following was taken from the Der Meldeweg newsletter
& was done so with permission of the publisher.
We would like to thank him for his generosity as well
as thank all those who have contributed to this
article. It is with their efforts, we are able
to share this valuable research with the rest of you.
landser was both issued and offered for purchase a
wide variety of flatware, and these appear to fall
into four general categories:
flatware - Although this type was certainly
rarely if ever seen in the field, it was
probably the first utensil that the new
recruits would have been acquainted with
during their service in the Wehrmacht.
These items looked much like any ordinary
silverware except that they bore the Nazi
eagle (or Hoheitsabzeichen in German) on the
handles. A spoon from one of these
sets is illustrated in Diagram A. It
was commonly made of stainless steel.
Custom and Private-Purchase types: Like
armies everywhere, the Heer was a vast pool
of customers for dealers in military
trinkets, some of these wares good, others
bad. Camp gadgets were a favorite
product of these vendors, and among the camp
gadgets bought and used by the Feldgrau were
mess utensils. One type examined
consisted of an aluminum fork and spoon held
together by a revolving clip. This
particular specimen is marked D.R.G.M. and
"GERMANY", and has documented
soldier usage as it was taken from a
surrendering German during the Siegfried
line battles in late 1944.
example resembles the famous Swiss Army style in that
it has a spoon, fork, knife and can opener all
attached to one handle and all of which fold into it.
The grips of this device are of simulated horn and the
knife blade is marked "ROSTFREI" and "SOLINGEN".
I believe this utensil actually predates WWII by quite
a few years, but was nevertheless captured from a
German soldier as in the previous example.
Fork - Spoon Combinations: This style was a
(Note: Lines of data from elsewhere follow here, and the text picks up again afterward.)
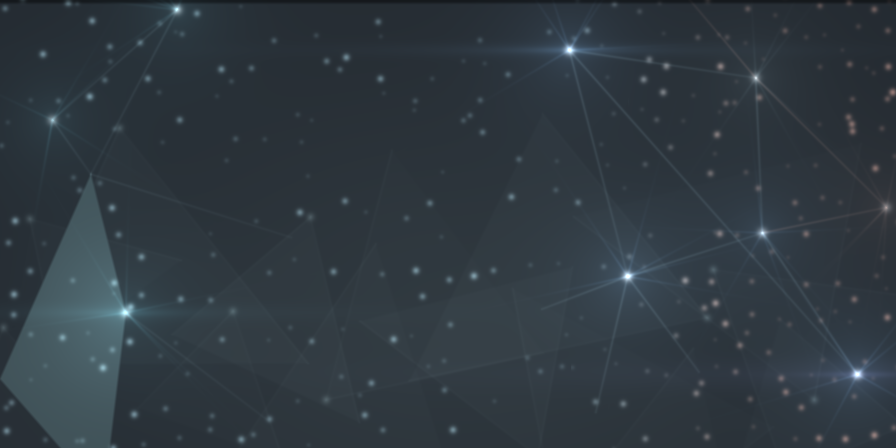
A WebGL 1 fragment shader for this background:

```glsl
precision highp float;
// Dark starry network: translucent facets, thin links, glints with flares and a bright shard.
uniform vec2 u_resolution;

// Colours
const vec3 NIGHT = vec3(0.139, 0.164, 0.190);
const vec3 SLATE = vec3(0.182, 0.217, 0.243);
const vec3 SHARD = vec3(0.270, 0.345, 0.370);
const vec3 COOL = vec3(0.72, 0.90, 0.95);
const vec3 WARM = vec3(1.00, 0.70, 0.60);
const vec3 BLUE = vec3(0.50, 0.75, 1.00);
const vec3 TEAL = vec3(0.45, 0.90, 1.00);
const vec3 VIOLET = vec3(0.62, 0.62, 1.00);

// Sizes, in canvas heights
const float SOFT = 0.004;
const float LINK_WIDTH = 0.0032;
const float STAR_SIZE = 0.0062;
const float STAR_CELL = 0.075;
const float FACET_GAIN = 0.011;

// Main nodes of the network
const vec2 TOP = vec2(1.271, 0.888);
const vec2 HUB = vec2(1.401, 0.383);
const vec2 EAST = vec2(1.702, 0.480);
const vec2 NORTH_EAST = vec2(1.687, 0.826);
const vec2 CORNER = vec2(1.914, 0.164);
const vec2 RIM = vec2(1.979, 0.537);
const vec2 CROWN = vec2(0.396, 0.978);
const vec2 WEST = vec2(0.117, 0.732);
const vec2 PEAK = vec2(0.203, 0.611);
const vec2 ELBOW = vec2(0.281, 0.302);

float hash(vec2 v) {
  return fract(sin(dot(v, vec2(127.1, 311.7))) * 43758.55);
}

float bell(float d, float width) {
  return exp(-d * d / (width * width));
}

// Signed distance to the line a-b, positive on its left
float side(vec2 p, vec2 a, vec2 b) {
  vec2 d = normalize(b - a);
  return d.x * (p.y - a.y) - d.y * (p.x - a.x);
}

float link(vec2 p, vec2 a, vec2 b) {
  vec2 d = b - a;
  float t = clamp(dot(p - a, d) / dot(d, d), 0.0, 1.0);
  return bell(length(p - a - d * t), LINK_WIDTH) * (1.0 - 0.5 * t);
}

// Overlapping faint triangles with lit edges and corner dots
float facets(vec2 p) {
  float sum = 0.0;
  for (int i = 0; i < 14; i++) {
    float k = float(i);
    vec2 c = vec2((k + 0.5) / 7.0, 0.02 + 0.48 * hash(vec2(k, 3.0)));
    float turn = 6.283 * hash(vec2(k, 7.0));
    float size = 0.16 + 0.24 * hash(vec2(k, 11.0));
    vec2 a = c + size * vec2(cos(turn), sin(turn));
    vec2 b = c + size * vec2(cos(turn + 1.8), sin(turn + 1.8));
    vec2 e = c + size * vec2(cos(turn + 4.0), sin(turn + 4.0));
    float d = min(side(p, a, b), min(side(p, b, e), side(p, e, a)));
    sum += FACET_GAIN * smoothstep(-SOFT, SOFT, d) * (0.4 + hash(vec2(k, 19.0)));
    sum += 0.015 * link(p, a, b) + 0.015 * link(p, e, a);
    sum += 0.12 * bell(length(p - a), 0.009);
  }
  return sum;
}

// One scattered star per grid cell, denser towards both sides
float stars(vec2 p, float seed) {
  vec2 q = p / STAR_CELL + seed * 0.37;
  vec2 id = floor(q) + seed * 41.0;
  vec2 spot = 0.2 + 0.6 * vec2(hash(id), hash(id + 5.3));
  float d = length(fract(q) - spot) * STAR_CELL;
  float density = 0.24 + 0.36 * smoothstep(1.1, 1.8, p.x) + 0.2 * smoothstep(0.8, 0.2, p.x);
  float lit = step(hash(id + 9.1), density);
  float power = hash(id + 17.9);
  return lit * (0.06 + 0.36 * power * power) * bell(d, STAR_SIZE * (0.8 + 0.5 * power));
}

// Bright core, wide halo and a fan of fading rays
vec3 glint(vec2 p, vec2 at, vec3 tint, float power) {
  vec2 v = p - at;
  float r = length(v);
  float rays = 0.0;
  for (int i = 0; i < 6; i++) {
    float turn = 6.283 * hash(at + float(i));
    vec2 d = vec2(cos(turn), sin(turn));
    float along = dot(v, d);
    rays += bell(side(p, at, at + d), LINK_WIDTH) * step(0.0, along) * exp(-along / 0.09);
  }
  float halo = 0.13 * exp(-r / 0.045) + 0.045 * bell(r, 0.19);
  return power * (vec3(0.55) * bell(r, 0.011) + tint * (halo + 0.10 * rays));
}

// Long horizontal lens streak
float flare(vec2 p, vec2 at, float reach, float width) {
  return exp(-abs(p.x - at.x) / reach) * bell(p.y - at.y, width);
}

void main() {
  vec2 p = gl_FragCoord.xy / u_resolution.y;

  // Background and facets
  float lift = bell(length((p - vec2(1.0, 0.30)) / vec2(0.85, 0.55)), 1.0);
  vec3 col = mix(NIGHT, SLATE, lift);
  col += facets(p) * vec3(0.85, 1.0, 1.0);

  // Bright shard
  vec2 foot = vec2(0.245, 0.0);
  vec2 tip = vec2(0.0, 0.154);
  float inner = min(side(p, PEAK, tip), side(p, tip, vec2(0.135, 0.0)));
  inner = min(inner, min(side(p, foot, ELBOW), side(p, ELBOW, PEAK)));
  vec3 shard = SHARD * (0.94 + 0.18 * bell(length(p - ELBOW), 0.2));
  col = mix(col, shard, 0.95 * smoothstep(-SOFT, SOFT, inner));

  // Links
  float links = link(p, TOP, HUB) + link(p, TOP, CORNER) + link(p, TOP, NORTH_EAST);
  links += link(p, HUB, EAST) + link(p, HUB, vec2(1.21, 0.31)) + link(p, HUB, vec2(1.56, 0.17));
  links += link(p, HUB, vec2(1.33, 0.08)) + link(p, NORTH_EAST, EAST) + link(p, EAST, CORNER);
  links += 0.7 * (link(p, CROWN, PEAK) + link(p, CROWN, WEST) + link(p, WEST, PEAK));
  links += 0.5 * (link(p, PEAK, vec2(0.65, 0.47)) + link(p, ELBOW, vec2(0.60, 0.06)));
  col += 0.085 * links * COOL;
  float rim = link(p, NORTH_EAST, RIM) + link(p, NORTH_EAST, vec2(1.54, 1.0)) + link(p, EAST, RIM);
  col += 0.085 * rim * WARM;

  // Stars
  vec3 starTint = mix(COOL, WARM, smoothstep(1.2, 1.8, p.x));
  col += (stars(p, 0.0) + stars(p, 1.0)) * starTint;

  // Glints and flares
  col += glint(p, TOP, BLUE, 0.9) + glint(p, HUB, BLUE, 1.0) + glint(p, CORNER, BLUE, 0.95);
  col += glint(p, ELBOW, TEAL, 0.7) + glint(p, CROWN, TEAL, 0.65) + glint(p, WEST, TEAL, 0.55);
  col += glint(p, EAST, BLUE, 0.65) + glint(p, NORTH_EAST, COOL, 0.5) + glint(p, RIM, WARM, 0.4);
  col += BLUE * (0.06 * flare(p, TOP, 0.35, 0.016) + 0.12 * flare(p, TOP, 0.08, 0.007));
  col += TEAL * (0.05 * flare(p, ELBOW, 0.30, 0.020) + 0.10 * flare(p, ELBOW, 0.06, 0.008));
  col += VIOLET * (0.05 * flare(p, CORNER, 0.55, 0.035) + 0.12 * flare(p, CORNER, 0.07, 0.007));

  // Dark upper border
  col *= 1.0 - 0.45 * smoothstep(0.988, 0.998, p.y);
  gl_FragColor = vec4(col, 1.0);
}
```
carry-over from WWI and some of the WWI types
undoubtedly saw field usage in the Second World War.
This type is also the most appropriate model for usage
by reenactors as it was the most commonly used type in
the field by the original Landser.
version resembles the style shown in Diagram B except
for the one major difference which was common to the
earlier version; this was the small hook bent into the
end of the bottom of the handle to facilitate the
carrying of the utensil in the top of the WWI
mess-kit. The WWII versions were meant to be
carried in the breadbag or pockets and did not have
variation shown in the Diagram is made of Aluminum and
has a flared handle and the Hoheitsabzeichen cast in.
It is marked "ESM" on the bottom of the
spoon handle. Another commonly seen variation of
the folder has a narrower handle and lacks the eagle.
Whereas the previous type is always aluminum, this
variation can be aluminum, stainless, tinned steel, or
Combos: This is probably the most interesting
type and it is unfortunate for the reenactor that more
of them were not used in the field.
Diagram C, the set consisted of a stainless holder/can
opener into which slid and locked a stainless knife,
and aluminum or stainless fork and an aluminum or
stainless spoon. One specimen examined which was
obviously used in the field was carried in a custom
made zippered leather case.